The DA, Rosemary Lehmberg, has broad power over the entire State because her office, which maintains jurisdiction over the State Capitol and the Governor’s mansion, commands the Public Integrity Unit, best known for an unsuccessful trial against former Senator Kay Bailey Hutchison and a successful conviction against former House Majority Leader Tom DeLay (that one is still tied up in appeals). Lehmberg herself is no saint; she was caught driving drunk last year in a videotaped incident that recorded her belligerent and discourteous attitude toward law enforcement. For her part, she pleaded guilty and served about a month in jail, the toughest sentence for a first-offense DWI in Austin’s history.

But this simply is not about the actions committed by a District Attorney. A DWI is not a felony, nor is it a crime of moral turpitude that would necessitate removal from office. She has been no-billed by a grand jury looking into the matter, and a civil trial to determine if she should be removed from office for dereliction of duty ended with a resounding NO.

Perry is not the King of Texas; he is merely the State’s Chief Executive in a system with the separation of powers, not only between branches, but constituencies. The Governor is not the District Attorney’s boss. When Perry says that Lehmberg has “lost the public’s confidence,” where is he getting his information? She has been convincingly elected by her constituents twice, and remains somewhat popular—at least when the alternative is a Perry appointee. It is also worth noting that the Travis County District Attorney’s office only prosecutes felonies (the County Attorney handles misdemeanors), so Lehmberg’s office did not even control the process over her own crime, as many critics have falsely charged.

At the end of the day, however, what Lehmberg did is a complete red herring. It has absolutely no basis for justifying what Perry did or changing the pertinent law or precedent on the matter. This issue is not about her, it is not about the veto, it is about threat. That very simple fact bears repeating because it appears that no one in the ostensibly credible national press can remember that.

To better illustrate this point, the same principle of Perry’s illegal act should be taken to an absurd extreme. Take the ongoing spat between Perry and William Powers, the President of the University of Texas at Austin. What if Perry demanded Powers’ resignation, perhaps using the cover of the phony scandal embattled Regent Wallace Hall supposedly uncovered regarding law school admission, or else he would cut off funding?
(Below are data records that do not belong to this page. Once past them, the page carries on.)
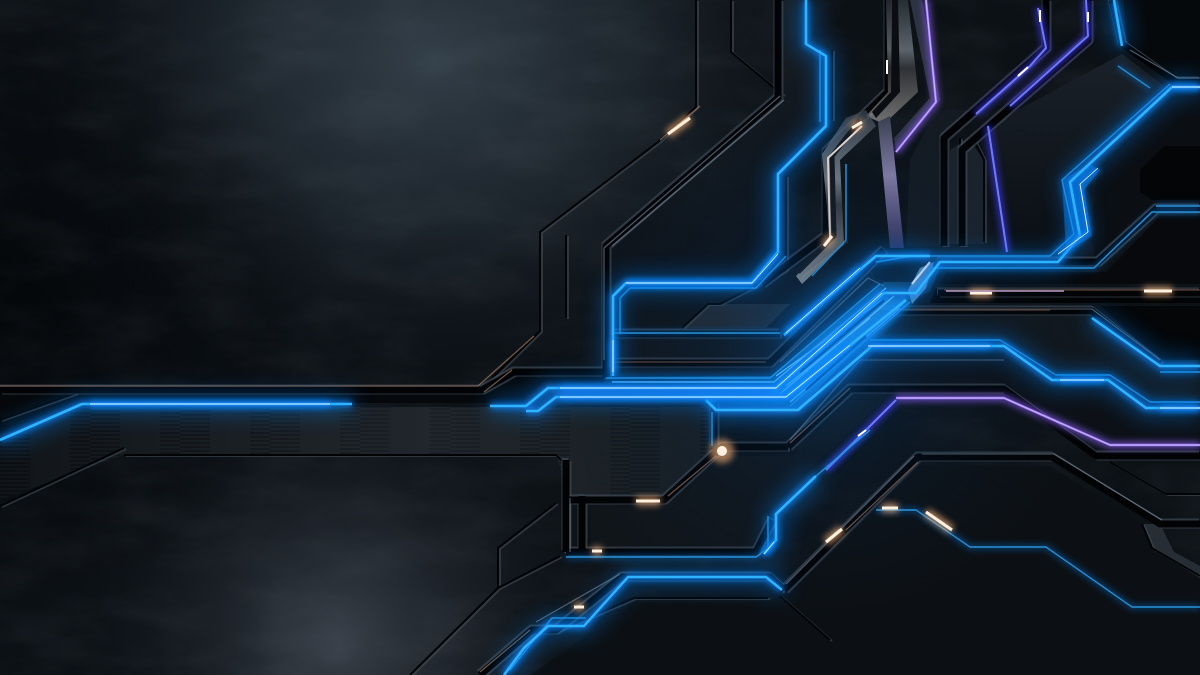
<!DOCTYPE html>
<html lang="en">
<head>
<meta charset="utf-8">
<title>Circuit background</title>
<style>
:root{
  --base:#0c1116;--slate:#29323b;--black:#020305;--edge:#46515c;--steel:#7d8a99;
  --blue:#0a86ff;--sky:#2cb4ff;--ice:#d9f6ff;--violet:#7a55e0;--lilac:#cdb8ff;--indigo:#3c38e8;
  --amber:#ffb57a;--cream:#fff1e0;
}
html,body{margin:0;height:100%;overflow:hidden;background:var(--base)}
.artwork{display:block;width:1200px;height:675px}
.artwork use,.line{fill:none;stroke-linejoin:round}
.groove-edge{stroke:var(--edge);stroke-width:7;opacity:.6}
.groove-cut{stroke:var(--black);stroke-width:7}
.fine-edge{stroke:var(--edge);stroke-width:2;opacity:.55}
.fine-cut{stroke:var(--black);stroke-width:2}
.halo{stroke:var(--blue);stroke-width:15;opacity:.5;filter:url(#blur-wide)}
.bloom{stroke:var(--blue);stroke-width:6;opacity:.85;filter:url(#blur-tight)}
.tube{stroke:var(--sky);stroke-width:2.6}
.hot{stroke:var(--ice);stroke-width:1}
.dim-bloom{stroke:var(--blue);stroke-width:4;opacity:.5;filter:url(#blur-tight)}
.dim-tube{stroke:#2793d8;stroke-width:1.4}
.violet-bloom{stroke:var(--violet);stroke-width:7;opacity:.75;filter:url(#blur-tight)}
.violet-tube{stroke:#9a78f0;stroke-width:2.4}
.violet-hot{stroke:var(--lilac);stroke-width:1}
.indigo-bloom{stroke:var(--indigo);stroke-width:7;opacity:.7;filter:url(#blur-tight)}
.indigo-tube{stroke:#6d78ff;stroke-width:2}
.amber-bloom{stroke:var(--amber);stroke-width:9;opacity:.65;filter:url(#blur-tight)}
.amber-tube{stroke:var(--cream);stroke-width:3}
.warm-edge{stroke:#a87a60;stroke-width:1.2;opacity:.7}
.steel-edge{stroke:var(--steel);stroke-width:1.2;opacity:.65}
</style>
</head>
<body>
<svg class="artwork" viewBox="0 0 1200 675" role="img" aria-label="Dark metal panels crossed by glowing blue and violet circuit lines">
<defs>
  <radialGradient id="light-top" gradientUnits="userSpaceOnUse" cx="430" cy="60" r="420" gradientTransform="translate(0 10) scale(1 .8)">
    <stop offset="0" stop-color="#333f49"/><stop offset=".5" stop-color="#222b33" stop-opacity=".75"/><stop offset="1" stop-color="#0c1116" stop-opacity="0"/>
  </radialGradient>
  <radialGradient id="light-bottom" gradientUnits="userSpaceOnUse" cx="340" cy="640" r="290">
    <stop offset="0" stop-color="#3a414a"/><stop offset=".45" stop-color="#20262d" stop-opacity=".7"/><stop offset="1" stop-color="#0c1116" stop-opacity="0"/>
  </radialGradient>
  <radialGradient id="light-core" gradientUnits="userSpaceOnUse" cx="820" cy="350" r="280">
    <stop offset="0" stop-color="#0b5fae" stop-opacity=".5"/><stop offset=".4" stop-color="#0a3563" stop-opacity=".2"/><stop offset="1" stop-color="#0a2038" stop-opacity="0"/>
  </radialGradient>
  <radialGradient id="vignette" gradientUnits="userSpaceOnUse" cx="0" cy="300" r="330">
    <stop offset="0" stop-color="#020406" stop-opacity=".75"/><stop offset="1" stop-color="#020406" stop-opacity="0"/>
  </radialGradient>
  <linearGradient id="brushed" x1="0" x2="1"><stop offset="0" stop-color="#0b0e12"/><stop offset=".6" stop-color="#1b2026"/><stop offset="1" stop-color="#11161b"/></linearGradient>
  <linearGradient id="panel" x1="0" y1="0" x2="0" y2="1"><stop offset="0" stop-color="#1a2129"/><stop offset="1" stop-color="#0a0e13"/></linearGradient>
  <linearGradient id="chrome" x1="0" y1="0" x2="0" y2="1"><stop offset="0" stop-color="#39434e"/><stop offset=".4" stop-color="#9aa3ac"/><stop offset=".55" stop-color="#4b4a4c"/><stop offset="1" stop-color="#c8c3bd"/></linearGradient>
  <linearGradient id="violet-steel" x1="0" y1="0" x2="0" y2="1"><stop offset="0" stop-color="#3a4150"/><stop offset=".45" stop-color="#8a82ac"/><stop offset="1" stop-color="#35305a"/></linearGradient>
  <linearGradient id="beam" gradientUnits="userSpaceOnUse" x1="610" y1="0" x2="930" y2="0"><stop offset="0" stop-color="#0a5fc0" stop-opacity="0"/><stop offset=".4" stop-color="#1597ff" stop-opacity=".8"/><stop offset=".7" stop-color="#35b6ff"/><stop offset="1" stop-color="#1b7fd0" stop-opacity=".5"/></linearGradient>
  <filter id="blur-wide" filterUnits="userSpaceOnUse" x="0" y="0" width="1200" height="675"><feGaussianBlur stdDeviation="11"/></filter>
  <filter id="blur-tight" filterUnits="userSpaceOnUse" x="0" y="0" width="1200" height="675"><feGaussianBlur stdDeviation="3"/></filter>
  <filter id="metal-grain" filterUnits="userSpaceOnUse" x="0" y="0" width="1200" height="675">
    <feTurbulence type="fractalNoise" baseFrequency=".012 .03" numOctaves="5" seed="4"/>
    <feColorMatrix values="0 0 0 0 .55  0 0 0 0 .62  0 0 0 0 .7  .5 0 0 0 -.19"/>
  </filter>
  <pattern id="brush-lines" width="90" height="4" patternUnits="userSpaceOnUse"><path d="M0 1H70M30 3H90" stroke="#8995a3" stroke-width=".6" opacity=".16"/></pattern>

  <path id="grooves" d="M0 390H482L514 372H610M778 0V98L606 246V378M888 0V92L826 152V236L762 284
    M1046 0V48L944 138V246M1088 0V40L962 150V246M1112 0L1122 44L1176 82H1200M1200 209H1156L1098 262H938
    M938 293H1200M714 402V450M788 447H722L664 500H566M788 447L850 389H1004L1096 456H1200
    M566 552H756L772 520M566 460V552M582 496V552M784 590L918 457H1052L1160 524H1200
    M480 675L532 630H556L622 577H770L784 590M612 334H780M612 363H770L884 250M880 311H1092L1160 364"/>
  <path id="fine-grooves" d="M696 0V107L658 142L540 232V331L480 390M731 0V52L783 95M566 235V318M0 506L124 448M124 455H556L566 464
    M0 420L76 393M556 503L498 548V588L410 675M498 588L560 556M780 596L830 640M832 50V120M786 176V270L720 304H708L682 328
    M1110 462L1166 494H1200M1142 524L1152 548L1200 576M560 630L634 598H768M960 138V236M974 140L984 160V242M800 276L846 240"/>
  <path id="neon-main" d="M0 440L82 404H352M490 406H526L548 388H776L884 293H916L940 262H1058L1080 236L1070 182L1172 87H1200
    M806 0V44L826 56V126L778 174V252L752 283H626L613 296V376M784 335L876 256H930M526 411H538L556 397H786L906 300
    M706 400L716 410H798L872 346H1004L1052 380H1108L1146 408H1200M1092 318L1160 366H1200
    M764 554L776 540V514L816 476M504 675L524 648L548 626H584L628 577H766L782 590M1114 0L1122 46"/>
  <path id="neon-hot" d="M560 388H776L882 293M626 283H752L778 254M613 340V372M868 346H990M1058 254L1088 232L1080 184L1098 168M1172 87H1200M90 404H330M764 554L774 542M560 397H786L850 345M1060 380H1104M1160 408H1200M786 333L860 268"/>
  <path id="neon-dim" d="M606 378H770L880 284M620 334V298L630 288H756L786 256M612 333H780M876 262L912 256H1050L1074 234L1062 180L1170 84M820 50V122M930 268H1094L1152 212H1200M1156 206H1200M870 340H1000L1056 375H1110L1150 402H1200M910 302L790 406M712 412V446M816 476L870 430M876 510H916L970 547H1046L1132 607H1200M510 670L530 645L552 618H586M566 557H756L768 548V516M1118 66L1150 88M1160 372H1200"/>
  <path id="violet-lines" d="M896 398H1004L1110 445H1200M926 0L936 102L896 152"/>
  <path id="indigo-lines" d="M988 126L1007 252M1030 66L976 114M1038 8L1046 48L1030 66M1086 0L1088 36L1010 106M826 470L896 400"/>
  <path id="amber-sparks" d="M668 134L690 118M636 501H660M592 551H602M826 542L842 529M926 512L952 530M852 128L862 122M824 246L832 236M1144 291H1172M970 293H992M574 607H584M882 508H898"/>
</defs>

<g id="metal-surface">
  <rect width="1200" height="675" fill="var(--base)"/>
  <rect width="1200" height="675" fill="url(#light-top)"/>
  <rect width="1200" height="675" fill="url(#light-bottom)"/>
  <rect width="1200" height="675" fill="url(#vignette)"/>
  <rect width="1200" height="675" filter="url(#metal-grain)" opacity=".2"/>
</g>

<g id="panels">
  <path id="brushed-strip" d="M0 420L82 407H706L714 414V448L664 498H570L556 455H124L0 500Z" fill="url(#brushed)"/>
  <path d="M0 420L82 407H706L714 414V448L664 498H570L556 455H124L0 500Z" fill="url(#brush-lines)"/>
  <path d="M0 393H486L514 374H604V384H548L526 403H82L0 436Z" fill="#06080b"/>
  <path d="M784 98L606 248V290L626 277H748L774 250V172L822 126V56L800 44V0H784Z" fill="url(#panel)" opacity=".7"/>
  <path d="M630 290H756L790 258L810 282L780 328H622V300Z" fill="#0e141a"/>
  <path d="M708 304H790L766 328H682Z" fill="#232a32"/>
  <path d="M614 340H786L866 264L876 278L770 374H614Z" fill="#10161d"/>
  <path d="M910 160L936 110H968L944 140V246H906Z" fill="#141a21"/>
  <path d="M992 124L1122 54L1164 86L1064 178L1072 234L1052 250H1010Z" fill="url(#panel)"/>
  <path d="M1124 0H1200V78L1174 76L1126 44Z" fill="#06090c"/>
  <path d="M1098 168L1174 92H1200V204H1154L1096 256L1090 236Z" fill="#0b0f14"/>
  <path d="M1140 170L1164 146H1200V200H1152L1140 192Z" fill="#030507"/>
  <path d="M1112 266L1160 216H1200V284H940L946 272H1106Z" fill="#07090d"/>
  <path d="M936 288H1200V303H930Z" fill="#020304"/>
  <path d="M1100 306H1200V360H1160Z" fill="#040608"/>
  <path d="M886 314H1090L1156 368L1200 374V398H1150L1108 372H1058L1006 342H870Z" fill="#11171d"/>
  <path d="M868 354H1000L1050 386H1106L1146 412H1200V438H1112L1006 391H850L798 440L736 446V414H800Z" fill="#0d1117"/>
  <path d="M590 508H670L724 456H792L850 400H884L768 512V546H590Z" fill="#10151a"/>
  <path d="M790 594L920 466H1050L1156 534L1200 580V675H530L634 602H768Z" fill="#0c1014"/>
  <path d="M950 150L968 138L984 160V244H950Z" fill="#1b222b"/>
  <path d="M1142 524H1160L1174 552L1200 566V578L1152 548Z" fill="#272d35"/>
</g>

<g id="channels">
  <use href="#fine-grooves" class="fine-edge" x="2" y="1"/>
  <use href="#fine-grooves" class="fine-cut"/>
  <use href="#grooves" class="groove-edge" x="-1" y="-2"/>
  <use href="#grooves" class="groove-edge" x="2" y="1"/>
  <use href="#grooves" class="groove-cut"/>
  <path class="line steel-edge" d="M604 360V248L780 96M612 246L784 100M880 309H1092L1160 360M914 456L786 584M922 454H1054L1162 520M884 286L868 278L780 362M570 498V552M1004 360H860L790 440M536 622L620 574M1130 50L1178 78H1200"/>
  <path class="line warm-edge" d="M0 386H478L534 336M484 392L512 370M614 362H766M944 290H1200M668 496L716 456M790 443L850 388M660 140L700 106M888 310H1050M846 530L918 462M480 672L530 630"/>
</g>

<g id="chrome-bars">
  <path d="M886 0H908L918 92L884 124L866 116L888 92Z" fill="url(#chrome)" opacity=".55"/>
  <path d="M892 0H898L900 92L876 118L872 112L891 92Z" fill="#0a0d11"/>
  <path d="M866 110L876 126L840 160L844 244L802 284L796 276L830 240L822 154L846 118Z" fill="url(#chrome)" opacity=".75"/>
  <path d="M860 120L832 156L834 236L798 272" class="line" stroke="#15171b" stroke-width="5"/>
  <path d="M862 126L828 158L830 238" class="line" stroke="#f3e6d8" stroke-width="2"/>
  <path d="M878 122L890 116L904 248H890Z" fill="url(#violet-steel)"/>
  <path d="M910 0H922L940 100L914 132L896 150L894 138L930 98Z" fill="#3c4256" opacity=".7"/>
  <path d="M846 164V240L812 276" class="line" stroke="#2f9fe8" stroke-width="1.5"/>
</g>

<g id="core-beam">
  <rect width="1200" height="675" fill="url(#light-core)"/>
  <path d="M610 376H772L884 282H918L944 258L930 292L900 302L798 410H716L706 398H610Z" fill="url(#beam)" opacity=".4"/>
  <path d="M770 390L880 296L912 300L866 346L800 398H766Z" fill="var(--sky)" opacity=".55" filter="url(#blur-tight)"/>
  <path d="M1062 180L1090 164L1100 170L1084 190L1092 236L1066 252Z" fill="var(--blue)" opacity=".45"/>
  <path class="line" d="M612 382H774L886 288M780 394L894 296M790 402L900 308M776 376L882 300M786 386L870 318" stroke="#7fd6ff" stroke-width="1.4"/>
  <path class="line" d="M884 300L800 372M866 336L806 390" stroke="#052947" stroke-width="2.5"/>
  <path d="M908 290L920 268L934 262L926 288L912 304Z" fill="#8fc9ee" opacity=".6"/>
  <path d="M912 284L930 262" class="line" stroke="var(--cream)" stroke-width="2"/>
</g>

<g id="violet-light">
  <use href="#violet-lines" class="violet-bloom"/>
  <use href="#violet-lines" class="violet-tube"/>
  <use href="#violet-lines" class="violet-hot"/>
  <use href="#indigo-lines" class="indigo-bloom"/>
  <use href="#indigo-lines" class="indigo-tube"/>
</g>

<g id="blue-light">
  <use href="#neon-dim" class="dim-bloom"/>
  <use href="#neon-dim" class="dim-tube"/>
  <use href="#neon-main" class="halo"/>
  <use href="#neon-main" class="bloom"/>
  <use href="#neon-main" class="tube"/>
  <use href="#neon-hot" class="bloom"/>
  <use href="#neon-hot" class="hot"/>
</g>

<g id="warm-light">
  <use href="#amber-sparks" class="amber-bloom"/>
  <use href="#amber-sparks" class="amber-tube"/>
  <circle cx="722" cy="451" r="12" fill="var(--amber)" opacity=".6" filter="url(#blur-tight)"/>
  <circle cx="722" cy="451" r="5" fill="var(--cream)"/>
  <path class="line" d="M946 291H1064" stroke="#b99cc4" stroke-width="1.5"/>
  <path class="line" d="M1018 76L1028 67M1040 10V22M1088 12V22M858 436L866 430M887 60V74" stroke="#fff" stroke-width="2"/>
</g>
</svg>
</body>
</html>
What would the State do then? Thankfully, there is a precedent.

Texas impeached one Governor nearly 100 years ago for eerily similar circumstances: James “Pa” Ferguson, a populist Democrat. Ferguson, who like the current Governor was a fervent opponent of the University of Texas, vetoed virtually all of the University’s appropriations after unsuccessfully trying to fire Regents and Professors at UT-Austin. Once again, it was not the veto so much as it was the threat. Ferguson used his power inappropriately in order to meddle in another public official’s business. This should sound familiar.

This has always been —and is— what the scandal centers upon. The legal basis is sound and holds lengthy precedent. When prominent legal minds attempt to chime in on this issue without being familiar with the underlying case, it hurts everyone who is exposed to misinformation.

The Travis County DA’s office’s public integrity unit, it should be freely stipulated, can sometimes generously be described as partisan hacks. Lehmberg’s predecessor, Ronnie Earle, engaged in a witch hunt with very little proof against Hutchison, and the office has been a bit trigger-happy investigating every misstep taken by Perry. But since this controversy has revolved around the DA’s office which normally investigates these cases, Lehmberg and her office recused themselves from all proceedings.

A Republican Judge out of San Antonio, Bert Richardson, appointed a non-partisan Special Prosecutor, Michael McCrum, last year to investigate the complaints lodged against Perry. Call it what you will, this is not a partisan witch hunt. Indeed, it is far from it.